Cape Town’s foray into the securing of power from sources other than Eskom comes after more than a decade of intermittent electricity outages because the utility can’t meet national demand. The government last year said municipalities could find alternative suppliers.

Earlier this month Ethekwini, the municipal area that includes the city of Durban, issued a request for information for the provision of 400 megawatts of power.

The City of Johannesburg will in September seek information and proposals for the construction of a 150-megawatt solar plant, 50 megawatts of rooftop solar panels, and the refurbishment of an idle gas-fired plant that could generate 20 megawatts, it said in June. It will also seek information for the installation of 100 megawatts of battery storage.

Cape Town, which uses a peak of 1,800 megawatts of electricity in winter, hopes to start generating some of its own power next year, according to a statement that accompanied its request for financing proposals.

Ghana could equally look at a range of options to curb the overdependence on national power and focus on renewable sources. The country is populated with a lot of fintech, agritech, and healthtech startups but barely enough green startups. Concerning this, startups could focus on venturing into such fields as that could differentiate them from the existing competitions and help them attract investors who care about climate.


tag: Innovation, green innovation, Solar Energy, Energy,


Verny Joy Author
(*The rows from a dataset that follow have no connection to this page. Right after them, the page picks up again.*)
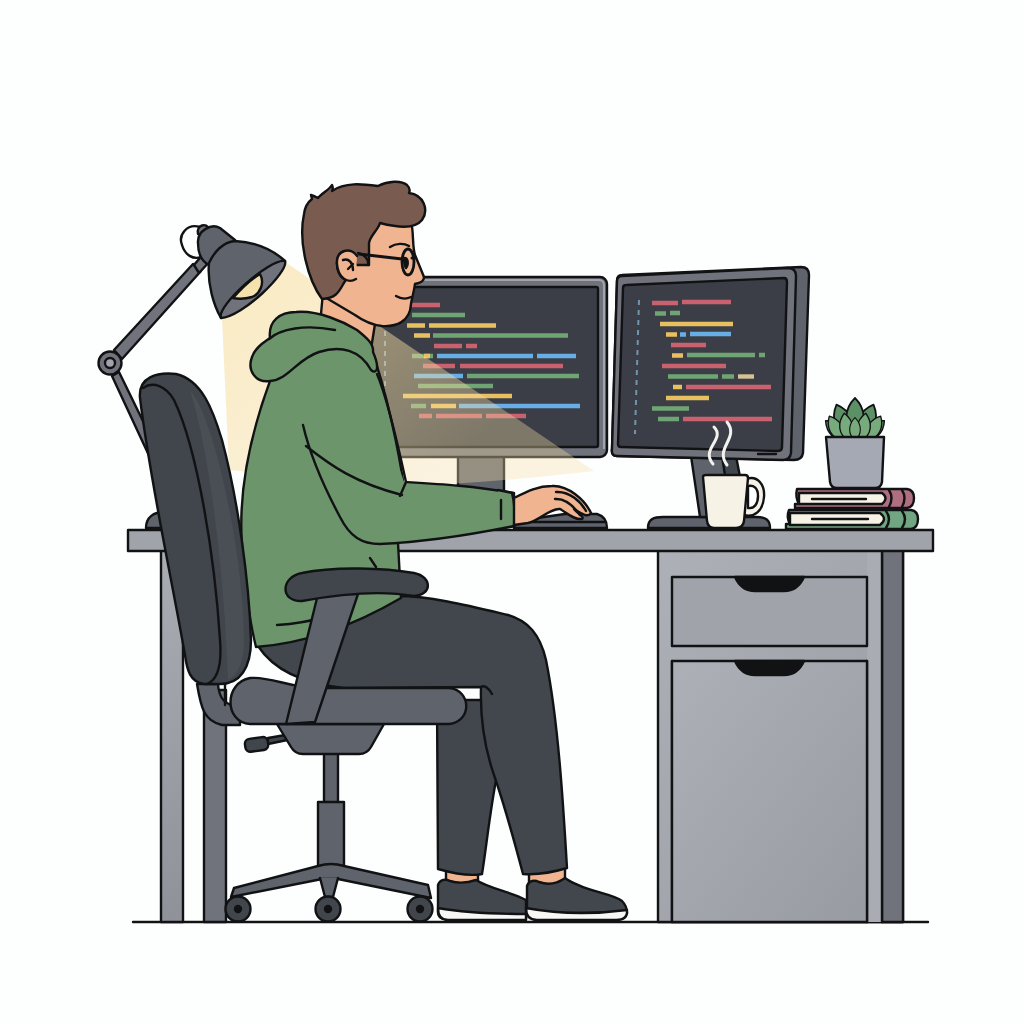
<!DOCTYPE html>
<html lang="en">
<head>
<meta charset="utf-8">
<title>Programmer at a desk</title>
<style>
:root{--paper:#fdfefe;--ink:#111214;--steel:#a0a3aa;--steel-light:#a9acb3;--steel-dark:#70737b;--slate:#5f636c;--charcoal:#41454c;--trousers:#42474e;--screen:#3b3e46;--green:#6c956b;--skin:#f0b490;--hair:#795b50;--cream:#f6f2e6;--red:#c9616f;--leaf:#6fa573;--yellow:#e9c05f;--blue:#68aee6;--sand:#d6c294}
html,body{margin:0;width:1024px;height:1024px;overflow:hidden;background:var(--paper)}
svg{display:block}
.o{stroke:var(--ink);stroke-width:2.4;stroke-linejoin:round;stroke-linecap:round}
.l{fill:none}
.steel{fill:var(--steel)}.steel-light{fill:var(--steel-light)}.steel-dark{fill:var(--steel-dark)}.slate{fill:var(--slate)}.charcoal{fill:var(--charcoal)}.trousers{fill:var(--trousers)}.screen{fill:var(--screen)}.green{fill:var(--green)}.skin{fill:var(--skin)}.hair{fill:var(--hair)}.cream{fill:var(--cream)}.ink{fill:var(--ink)}
.code path{fill:none;stroke-width:4.4}
.red{stroke:var(--red)}.leaf{stroke:var(--leaf)}.yellow{stroke:var(--yellow)}.blue{stroke:var(--blue)}.sand{stroke:var(--sand)}
.code .gutter{stroke:#7195ab;stroke-width:2;stroke-dasharray:5 5}
</style>
</head>
<body>
<svg width="1024" height="1024" viewBox="0 0 1024 1024" role="img" aria-label="A programmer in a green hoodie works at a desk with two monitors">
<defs>
<linearGradient id="beam-light" x1="240" y1="280" x2="420" y2="490" gradientUnits="userSpaceOnUse"><stop offset="0" stop-color="#f8dfa0" stop-opacity=".62"/><stop offset="1" stop-color="#f6dfa8" stop-opacity=".36"/></linearGradient>
<linearGradient id="cabinet-shade" x1="0" y1="0" x2="1" y2="1"><stop offset="0" stop-color="#adb0b7"/><stop offset="1" stop-color="#989ba2"/></linearGradient>
<linearGradient id="leg-shade" x1="0" y1="0" x2="0" y2="1"><stop offset="0" stop-color="#a9acb2"/><stop offset="1" stop-color="#8f9299"/></linearGradient>
<g id="castor"><circle class="o charcoal" r="12.5"/><circle class="ink" r="3"/></g>
<path id="petal" d="M0 0C-12-9-11-25 0-36C11-25 12-9 0 0Z"/>
</defs>

<g id="desk-legs" class="o">
<path class="l" d="M133 922H928"/>
<rect x="161" y="550" width="22" height="372" fill="url(#leg-shade)"/>
<rect x="204" y="690" width="22" height="232" class="steel-dark"/>
</g>

<g id="lamp-arm" class="o">
<path class="slate" d="M146 528C146 517 154 512 164 512H186V528Z"/>
<path class="steel-dark" d="M112 376L119 372L160 456L152 462Z"/>
<path class="steel-dark" d="M114 350L193 264L201 271L122 359Z"/>
<circle class="steel-dark" cx="110" cy="363" r="11.5"/><circle class="steel" cx="110" cy="363" r="5"/>
</g>

<g id="left-monitor">
<path class="o slate" d="M458 456H504V530H458Z"/>
<rect class="o steel-dark" x="360" y="277" width="247" height="180" rx="7"/>
<path class="l" d="M370 280H599Q604 280 604 286V449" stroke="#a1a4aa" stroke-width="2"/>
<rect class="o screen" x="366" y="287" width="232" height="160" rx="2"/>
<g class="code">
<path class="gutter" d="M385 331V404"/>
<path class="red" d="M412 305H440M434 346H462M466 346H477M423 366H455M460 366H563M419 416H432M436 416H482M486 416H526"/>
<path class="leaf" d="M412 315H465M433 335.500H568M412 356H433M467 376H579M418 386H493M411 406H426"/>
<path class="yellow" d="M407 325.500H425M429 325.500H496M414 335.500H430M424 356H430M403 396H512M431 406H456"/>
<path class="blue" d="M437 356H533M537 356H576M414 376H463M459 406H580"/>
</g>
</g>

<g id="right-monitor">
<path class="o slate" d="M648 528C648 519 654 517 663 517H756C766 517 770 520 770 528Z"/>
<path class="o slate" d="M691 456H736L741 517H700Z"/>
<path class="o charcoal" d="M722 456H736L741 482H726Z"/>
<path class="o slate" d="M622 275L801 267Q809 267 809 275L803 453Q802 460 794 460L617 456Q611 456 612 449L617 281Q617 275 622 275Z"/>
<path class="o steel-dark" d="M622 276L788 268Q796 268 796 276L791 453Q790 460 783 460L617 456Q611 456 612 449L617 281Q617 276 622 276Z"/>
<path class="o screen" d="M626 285L784 278Q787 278 787 282L782 447Q782 451 778 451L621 447Q618 447 618 444L623 288Q623 285 626 285Z"/>
<path class="o l" d="M758 454H776"/>
<g class="code">
<path class="gutter" d="M639 300L635 434"/>
<path class="red" d="M652 303H678M682 302H731M671 345H706M662 366H726M686 387H771M683 419H772"/>
<path class="leaf" d="M655 313.500H666M670 313H680M687 355H755M759 355H765M668 376.500H718M722 376.500H734M652 408.500H689M658 419H679"/>
<path class="yellow" d="M660 324H733M666 334.500H677M672 355.500H683M673 387H682M666 398H709"/>
<path class="blue" d="M680 334.500H686M690 334H731"/>
<path class="sand" d="M738 376.500H754"/>
</g>
</g>

<path id="lamp-beam" d="M222 318L285 262L594 471Q480 484 400 486L229 470Z" fill="url(#beam-light)"/>

<g id="lamp-head" class="o">
<path class="l" d="M200 227C187 223 178 235 182 245C185 255 193 260 201 257"/>
<path class="steel-dark" d="M194 265L204 253L211 260L199 273Z"/>
<path class="steel-dark" d="M198 234C196 225 207 222 209 229L204 236Z"/>
<path class="slate" d="M198 243C197 231 211 223 220 228L235 240L209 265C201 261 198 252 198 243Z"/>
<path class="slate" d="M209 263C214 252 223 242 235 241C255 242 272 249 285 261L221 318C214 306 207 284 209 263Z"/>
<path class="steel-dark" d="M221 318C216 306 270 258 285 261C289 272 242 317 221 318Z"/>
<path fill="#f5e2ac" d="M233 298C240 290 250 280 260 274C265 283 260 294 252 297C245 299 238 299 233 298Z"/>
</g>

<g id="desk" class="o">
<rect x="658" y="550" width="245" height="372" fill="url(#cabinet-shade)"/>
<rect x="882" y="550" width="21" height="372" class="steel-dark"/>
<path class="l" d="M672 661V922M867 661V922"/>
<rect x="867" y="552" width="15" height="370" class="steel-light" stroke="none"/>
<path class="l" d="M882 550V922M867 661V922"/>
<rect x="672" y="577" width="195" height="69" class="steel"/>
<rect x="672" y="661" width="195" height="261" fill="url(#cabinet-shade)"/>
<path id="drawer-pull" class="ink" d="M735 577H804C800 586 793 591 784 591H755C746 591 739 586 735 577Z"/>
<use href="#drawer-pull" y="84"/>
<rect x="128" y="530" width="805" height="21" class="steel"/>
<path class="l" d="M168 530V551"/>
</g>

<g id="books" class="o">
<path fill="#72a582" d="M789 510H911Q918 511 918 519Q918 528 911 529H786V524H790Q786 517 789 510Z"/>
<path class="cream" d="M790 513H880Q888 519 880 525H790Z"/>
<path class="l" d="M812 519H868M886 511Q892 519 886 528M902 511Q908 519 902 528"/>
<path fill="#b06f80" d="M797 489H907Q914 490 914 498Q914 507 907 508H795V504H799Q795 497 797 489Z"/>
<path class="cream" d="M799 493H882Q889 498 882 504H799Z"/>
<path class="l" d="M812 499H866M889 490Q894 498 889 507M902 490Q907 498 902 507"/>
</g>

<g id="succulent" class="o">
<g fill="#5c9165" stroke-width="1.800">
<use href="#petal" transform="translate(847 440) rotate(-48) scale(.8)"/><use href="#petal" transform="translate(863 440) rotate(48) scale(.8)"/>
<use href="#petal" transform="translate(850 438) rotate(-22)"/><use href="#petal" transform="translate(860 438) rotate(22)"/>
<use href="#petal" transform="translate(855 434)"/>
<g fill="#78ab7c"><use href="#petal" transform="translate(842 440) rotate(-28) scale(.75)"/><use href="#petal" transform="translate(868 440) rotate(28) scale(.75)"/><use href="#petal" transform="translate(848 440) rotate(-8) scale(.75)"/><use href="#petal" transform="translate(862 440) rotate(8) scale(.75)"/><use href="#petal" transform="translate(855 440) scale(.62)"/></g>
</g>
<path fill="#a5a9b3" d="M826 437H884L882 482Q881 488 875 488H837Q831 488 830 482Z"/>
</g>

<g id="mug" class="o">
<path class="cream" fill-rule="evenodd" d="M746 479C758 475 765 485 764 497C763 511 754 518 744 515ZM748 486V508C755 509 758 503 758 496C758 488 754 485 748 486Z"/>
<path class="cream" d="M703 477Q703 475 706 475H745Q748 475 748 478L744 521Q743 528 736 528H714Q708 528 707 521Z"/>
<path class="l" d="M714 427C726 439 700 449 713 464M727 422C740 438 714 448 727 465" style="stroke:#f2f2ef;stroke-width:3"/>
</g>

<g id="chair-base" class="o">
<path class="charcoal" d="M268 738L297 733V738L268 744Z"/>
<rect class="charcoal" x="245" y="738" width="23" height="13" rx="5" transform="rotate(-8 256 744)"/>
<rect class="slate" x="324" y="752" width="14" height="52"/>
<rect class="slate" x="318" y="802" width="26" height="64"/>
<path class="slate" d="M277 724H384L371 747Q367 754 359 754H303Q295 754 291 747Z"/>
<path class="slate" d="M231 897L234 888L318 866Q331 862 344 866L428 885L431 898L338 879H322Z"/>
<path class="slate" d="M320 878L325 897H333L338 878"/>
<use href="#castor" x="238" y="909"/><use href="#castor" x="328" y="909"/><use href="#castor" x="420" y="909"/>
</g>

<g id="far-leg" class="o">
<path class="skin" d="M446 866H478V886H446Z"/>
<path class="trousers" d="M438 885C440 879 446 879 450 881C460 884 470 882 476 880C490 889 512 892 526 900V919H446Q437 919 438 910Z"/>
<path fill="#f7f7f5" d="M438 908C466 913 498 914 526 914V920H448Q438 920 438 908Z"/>
<path class="trousers" d="M437 700H497V775C490 810 486 850 482 874C468 877 452 873 438 869Z"/>
</g>

<g id="near-leg" class="o">
<path class="skin" d="M529 867H565V887H529Z"/>
<path class="trousers" d="M527 886C529 880 535 880 539 882C550 886 558 883 565 878C582 891 612 893 622 901Q627 906 627 913H527Z"/>
<path fill="#f7f7f5" d="M526 908C558 914 596 914 627 910Q628 920 616 920H537Q526 920 526 908Z"/>
<path class="trousers" d="M258 646C275 672 306 684 344 688L481 687C480 720 485 750 495 778C506 810 514 840 523 874C538 875 554 872 567 868C563 800 558 720 546 660C540 634 528 621 508 615C470 606 430 596 398 596Z"/>
<path class="l" d="M481 687C484 685 488 687 492 694"/>
</g>

<g id="seat" class="o">
<path class="slate" d="M197 684H218C219 698 224 705 240 707V725H222C204 721 201 708 197 684Z"/>
<path class="l" d="M225 685V705"/>
<path class="slate" d="M250 678C270 676 290 688 318 688H449C472 690 472 722 449 724H250C224 722 224 683 250 678Z"/>
</g>

<g id="head" class="o">
<path class="skin" d="M323 292L320 325C338 338 358 342 371 349L375 324Z"/>
<path class="skin" d="M340 250L370 222H411C414 232 412 246 415 255L424 277C424 283 418 283 415 284C414 292 412 297 411 304C410 322 396 327 382 326C372 325 362 320 355 315L323 296Z"/>
<path class="hair" d="M322 299C308 280 298 242 304 214C305 206 308 202 312 199L311 195C314 196 316 197 318 198C322 193 329 190 332 185C333 187 333 189 332 191C345 182 362 184 378 186C388 181 401 180 407 185C410 188 410 191 409 193C424 195 429 210 422 220C414 230 396 227 380 223C378 230 370 236 369 243V265H356C353 248 339 247 337 260C336 270 340 278 346 280C340 287 340 298 322 299Z"/>
<path class="skin" d="M357 256C351 246 336 250 337 264C338 278 348 284 356 279"/>
<path class="l" d="M343 260C349 258 353 263 353 270M353 264L348 269"/>
<path class="l" d="M390 247C396 243 404 243 409 246M396 296C401 299 407 299 411 297"/>
<path class="l" d="M359 254L402 259M412 258H415" style="stroke-width:3"/>
<ellipse class="l" cx="408" cy="262" rx="6" ry="13" style="stroke-width:2.800"/>
<path class="ink" d="M404 258C408 257 409 264 406 268C404 265 404 262 404 258Z"/>
<path class="l" d="M358 253C364 254 369 259 368 265"/>
</g>

<g id="keyboard" class="o">
<path class="slate" d="M514 528L516 521L565 514H597Q607 517 607 528Z"/>
<path class="l" d="M524 522H604"/>
</g>

<g id="hoodie" class="o">
<path class="green" d="M270 381C252 430 238 490 242 545C245 580 248 615 256 647C310 643 360 622 401 598L398 543H375L345 500L405 494C399 450 386 390 371 348L320 345Z"/>
<path class="green" d="M270 381C255 383 247 370 252 357C256 346 265 342 270 338C268 321 280 312 296 312C318 310 344 322 357 330C367 338 374 344 373 352C380 368 377 375 371 370C360 350 341 345 319 352C297 359 288 380 270 381Z"/>
<path class="l" d="M269 339C280 329 305 324 335 330M277 625C296 624 315 620 329 616M370 558L376 567"/>
<path class="green" stroke="none" d="M303 425C310 455 325 489 340 517C350 537 362 544 380 544C425 542 470 535 514 526V493C475 486 440 484 404 482C395 455 385 425 372 400L320 400Z" style="stroke:none"/>
<path class="l" d="M303 425C310 455 325 489 340 517C350 537 362 544 380 544C425 542 470 535 514 526V493C475 486 440 484 406 482L400 496M306 446C330 465 355 483 402 495M406 482C398 445 388 400 377 374"/>
<path class="green" d="M498 490L512 493Q516 508 514 526L499 529"/>
<path class="l" d="M501 500V519"/>
<path class="skin" d="M514 498C528 491 538 486 552 486C568 485 585 500 591 513C588 518 582 514 574 509C578 514 585 517 582 519C574 520 567 513 560 509C550 508 540 520 528 523L514 525Z"/>
<path class="l" d="M556 492C570 491 581 502 586 511M555 499C566 498 575 508 580 515"/>
</g>

<g id="chair-back" class="o">
<path class="charcoal" d="M140 398C138 377 157 372 176 374C202 380 213 410 222 440C238 500 249 580 251 640C251 668 240 684 220 684H204C190 682 187 670 185 655C170 570 150 480 140 398Z"/>
<path class="l" d="M143 388C153 381 166 386 174 400C198 450 215 560 220 640C222 665 217 680 207 684"/>
<path d="M190 390C216 420 244 560 244 640C244 662 238 675 228 680C225 590 212 460 190 390Z" fill="#555961" stroke="none" opacity=".45" style="stroke:none"/>
</g>

<g id="armrest" class="o">
<path class="slate" d="M318 594H358L315 722L286 724Z"/>
<path class="charcoal" d="M302 573C335 566 385 568 414 573C433 577 432 595 414 596C380 590 340 594 302 601C280 602 280 577 302 573Z"/>
</g>
</svg>
</body>
</html>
Verny loves to write poetry, fiction and quotes. Her love for writing landed her in journalism. She loves gadgets and travelling to explore new places.